EU GMP Annex 1 update: The devil’s in the detail – part 1

 EU GMP Annex1LP.jpg

Well, it’s almost here. The much anticipated, updated version of EU GMP Annex 1 – Manufacture of Sterile Medicinal Products was published for consultation in December. Over the last few years, Andrew Hopkins of the MHRA and project leader, promised a great deal more detail in the new version, mainly due to a loss of knowledge in recent years caused by experienced staff in the sector retiring. Hopkins is true to his word. The draft annex 1 is a far more detailed document, and arguably easier to navigate. An impressive feat considering the draft is a whopping 50 pages, compared to the current version a mere 16 pages long. I’m not going to mention every change made (bearing in mind this is still in draft some updates may be removed after the consultation period) but I am going to mention details that have caught my eye.

Firstly, this is not a rewrite, it is a significant update. Much of the text and guidance from the current version makes it into the update. First up, there is a document map at the start and a glossary of terms at the end. It is an obvious thing to say but it is a lot easier to navigate and find information. Another promise from the many meetings I have attended was the reference to quality risk management (QRM) throughout, once again very much the case. There is a whole page dedicated to Pharmaceutical Quality Systems (PQS) which lists the expectations and goals in relation to the manufacture of sterile products.

Moving onto the real detail, I’m not going to give a comprehensive run through of all the additions to Annex 1 but I will try my best to give you a proper taster of the new content. Of course, you can read the draft here for the full picture.

Personnel
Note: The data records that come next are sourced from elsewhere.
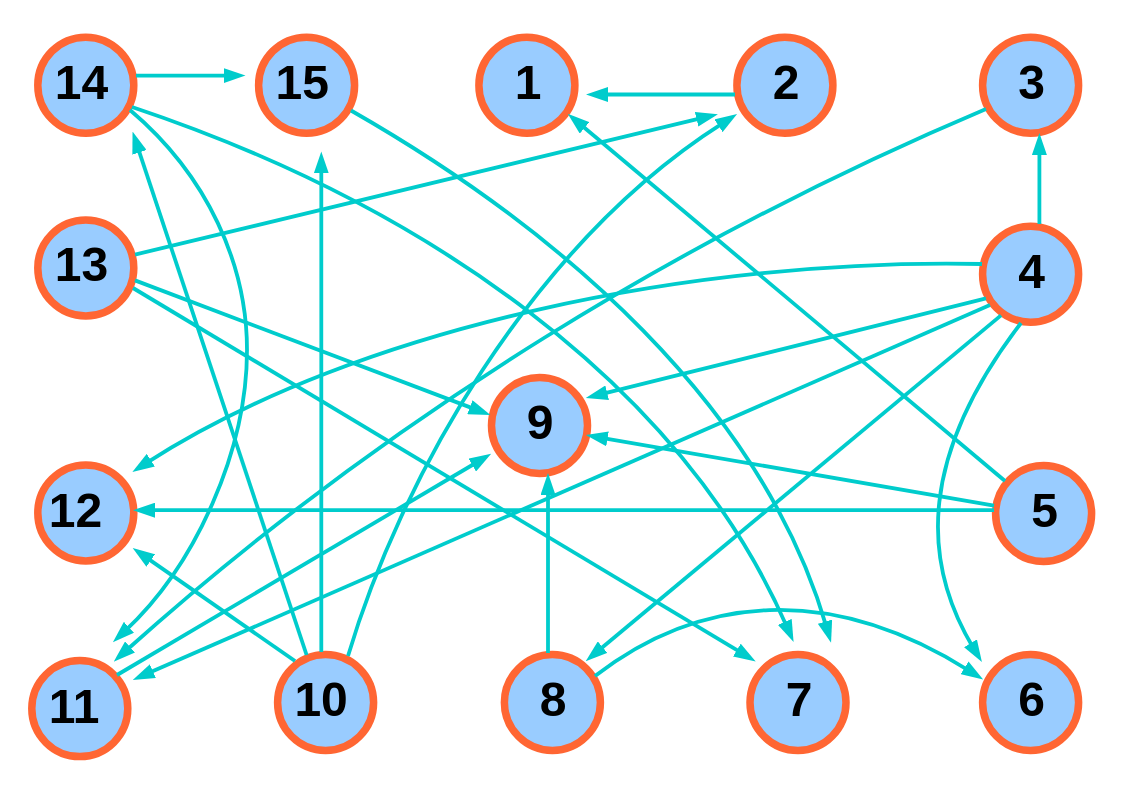
<!DOCTYPE html>
<html lang="en">
<head>
<meta charset="utf-8">
<title>Directed graph with 15 nodes</title>
<style>
:root {
  --paper: #ffffff;
  --node-fill: #99ccff;
  --node-ring: #ff6633;
  --edge: #00cccc;
  --label: #000000;
}
* { box-sizing: border-box; }
body { margin: 0; background: var(--paper); }
.graph {
  position: relative;
  width: 1123px;
  height: 794px;
  overflow: hidden;
  background: var(--paper);
}
.drawing { position: absolute; inset: 0; display: block; }
.edges { fill: none; stroke: var(--edge); stroke-width: 3.8; }
.edges > * { marker-end: url(#arrow); }
.arrowhead { fill: var(--edge); stroke: none; }
.discs { fill: var(--node-fill); stroke: var(--node-ring); stroke-width: 7.5; }
.label {
  position: absolute;
  left: var(--x);
  top: var(--y);
  width: 60px;
  height: 48px;
  margin: -24px 0 0 -30px;
  text-align: center;
  color: var(--label);
  font: bold 48px/48px "Liberation Sans", Arial, sans-serif;
}
</style>
</head>
<body>
<main class="graph">
  <svg class="drawing" width="1123" height="794" viewBox="0 0 1123 794" aria-hidden="true">
    <defs>
      <marker id="arrow" markerUnits="userSpaceOnUse" markerWidth="22" markerHeight="15" refX="6" refY="7.5" orient="auto">
        <polygon class="arrowhead" points="0,0 22,7.5 0,15"/>
      </marker>
      <circle id="disc" r="48"/>
    </defs>
    <g class="discs">
      <use href="#disc" x="85.8" y="85.2"/>
      <use href="#disc" x="306.6" y="85.2"/>
      <use href="#disc" x="526.9" y="85.2"/>
      <use href="#disc" x="784.9" y="85.2"/>
      <use href="#disc" x="1030.6" y="85.2"/>
      <use href="#disc" x="85.8" y="268"/>
      <use href="#disc" x="1030.6" y="274.2"/>
      <use href="#disc" x="539.5" y="425.5"/>
      <use href="#disc" x="85.8" y="512.9"/>
      <use href="#disc" x="1043.6" y="513.5"/>
      <use href="#disc" x="79.8" y="708.6"/>
      <use href="#disc" x="325.6" y="702.5"/>
      <use href="#disc" x="552.4" y="702.5"/>
      <use href="#disc" x="798" y="702.5"/>
      <use href="#disc" x="1030.6" y="702.5"/>
    </g>
    <g class="edges">
      <line x1="136" y1="75.6" x2="229.5" y2="75.6"/>
      <line x1="735" y1="94.5" x2="602" y2="94.5"/>
      <line x1="135" y1="254.6" x2="702.4" y2="117.9"/>
      <line x1="135" y1="280.4" x2="475.5" y2="409.4"/>
      <line x1="133" y1="288" x2="742" y2="653.2"/>
      <line x1="1039.4" y1="224" x2="1039.4" y2="149"/>
      <line x1="986" y1="298.4" x2="601.3" y2="394.2"/>
      <line x1="990" y1="305" x2="147.4" y2="673.6"/>
      <line x1="1001" y1="315.4" x2="598" y2="651"/>
      <line x1="1005" y1="481" x2="580" y2="124"/>
      <line x1="994" y1="505.6" x2="601.6" y2="437.8"/>
      <line x1="994" y1="510.2" x2="149" y2="510.2"/>
      <line x1="306.6" y1="655" x2="137.6" y2="146.8"/>
      <line x1="321.3" y1="652" x2="321.3" y2="167.4"/>
      <line x1="295" y1="661" x2="145.8" y2="557.1"/>
      <line x1="117" y1="675" x2="477.4" y2="462"/>
      <line x1="548" y1="653" x2="548" y2="489"/>
      <path d="M132 107C422 204 680 381 787.2 627.4"/>
      <path d="M130 110C208 176 247 265 247 350C247 450 196 565 124.6 631.4"/>
      <path d="M351 110.5C560 230 762 405 826.6 627.4"/>
      <path d="M986 109C690 234 390 414 125.6 651"/>
      <path d="M982 264C700 258 360 325 145.8 463.4"/>
      <path d="M1021 323C920 455 920 560 973.6 648.4"/>
      <path d="M348 656C399 484 529 246 723.6 122.6"/>
      <path d="M595 676C700 595 830 583 969.6 671"/>
    </g>
  </svg>

  <div class="label" style="--x:81.4px;--y:82.5px">14</div>
  <div class="label" style="--x:302.2px;--y:82.5px">15</div>
  <div class="label" style="--x:528px;--y:82.5px">1</div>
  <div class="label" style="--x:786px;--y:82.5px">2</div>
  <div class="label" style="--x:1031.6px;--y:82.5px">3</div>

  <div class="label" style="--x:81.4px;--y:264.5px">13</div>
  <div class="label" style="--x:1031.6px;--y:271.5px">4</div>

  <div class="label" style="--x:540.2px;--y:423px">9</div>
  <div class="label" style="--x:75.5px;--y:510.5px">12</div>
  <div class="label" style="--x:1044.6px;--y:511px">5</div>

  <div class="label" style="--x:74.2px;--y:707px">11</div>
  <div class="label" style="--x:321.1px;--y:700px">10</div>
  <div class="label" style="--x:553.2px;--y:700px">8</div>
  <div class="label" style="--x:799px;--y:700px">7</div>
  <div class="label" style="--x:1031.6px;--y:700px">6</div>
</main>
</body>
</html>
The first big difference is the personnel section. The main addition, which is continually mentioned throughout the section, is operator training and competency. Operators are the main source of contamination in a cleanroom. It really drums home the importance of properly trained staff, and if staff members don’t make the required standard then they should not be granted access to the cleanroom. Continual assessment of the operator is the key to control, especially gowning and successfully participating in Aseptic Process Simulations (APS). The employers must provide the correct size garments for their personnel and QRM should be used to ascertain the maximum number of operators allowed in the cleanroom during operation.

Premises

Premises design gets a good update with detail not mentioned in the current version. A lot of what has been updated is already commonly done. There is now an expectation that air visualisation studies are performed to demonstrate unidirectional airflow. There is detailed guidance on establishing air flow patterns to prevent contamination. Video recordings are recommended. Airlock design between grades is more detailed; also the movement of equipment and personnel must be in separate airlocks. In grade A environments, the point where airflow is measured needs to be justified in the protocol, during qualification and requalification either close to the filter face or working height. 10-15 Pascals is quoted as a guidance value for the pressure difference between cleanroom grades.

This is a brand new section for utilities; some of the text is from the current version but from various different sections. The expectation now includes appropriate design, maintenance and identification of utilities critical to the process. The updates for the design and maintenance of water systems are the most significant change:

Water Systems

There is precious little detail in the current version about water systems, specifically the production of Water For Injection (WFI). Since the previous version, it has become more common to produce WFI via Reverse Osmosis (RO). Water systems must be designed to reduce microbial risk, with RO now specified as a possible method of manufacture. Design advice specifies avoiding dead legs and the sloping of pipes to aid drainage. This will help in the avoidance of biofilms in the water system, a common problem in badly designed and maintained water systems. Hydrophobic  filters in WFI storage tanks should be sterilised and integrity tested before and after use. There is an expectation of monitoring that includes where to sample from and what to sample for (chemical and biological samples). Another expectation is continuous monitoring for Total Organic Carbon (TOC), another indicator of contamination issues or biofilm formation.

The other new segments in the utilities section are, “steam used for sterilisation”, where the water quality is now specified when used in SIP systems; the chemical and biological purity of “compressed gasses and vacuum systems” must be verified, and for “cooling systems”, it recommends systems with hydraulic fluid must be located outside the filling room.

In part 2 of this blog, I will be covering changes and updates to such topics such as production and specific technologies, environmental monitoring and aseptic process simulations.

To make sure that you don't miss out on part 2 of this blog, you can subscribe to our blog below (we only send out a maximum of one email a week with our blog topics).  You can also sign up to receive our bi-monthly newsletter by clicking on the sign up button below.

Sign Up

 

Subscribe to Email Updates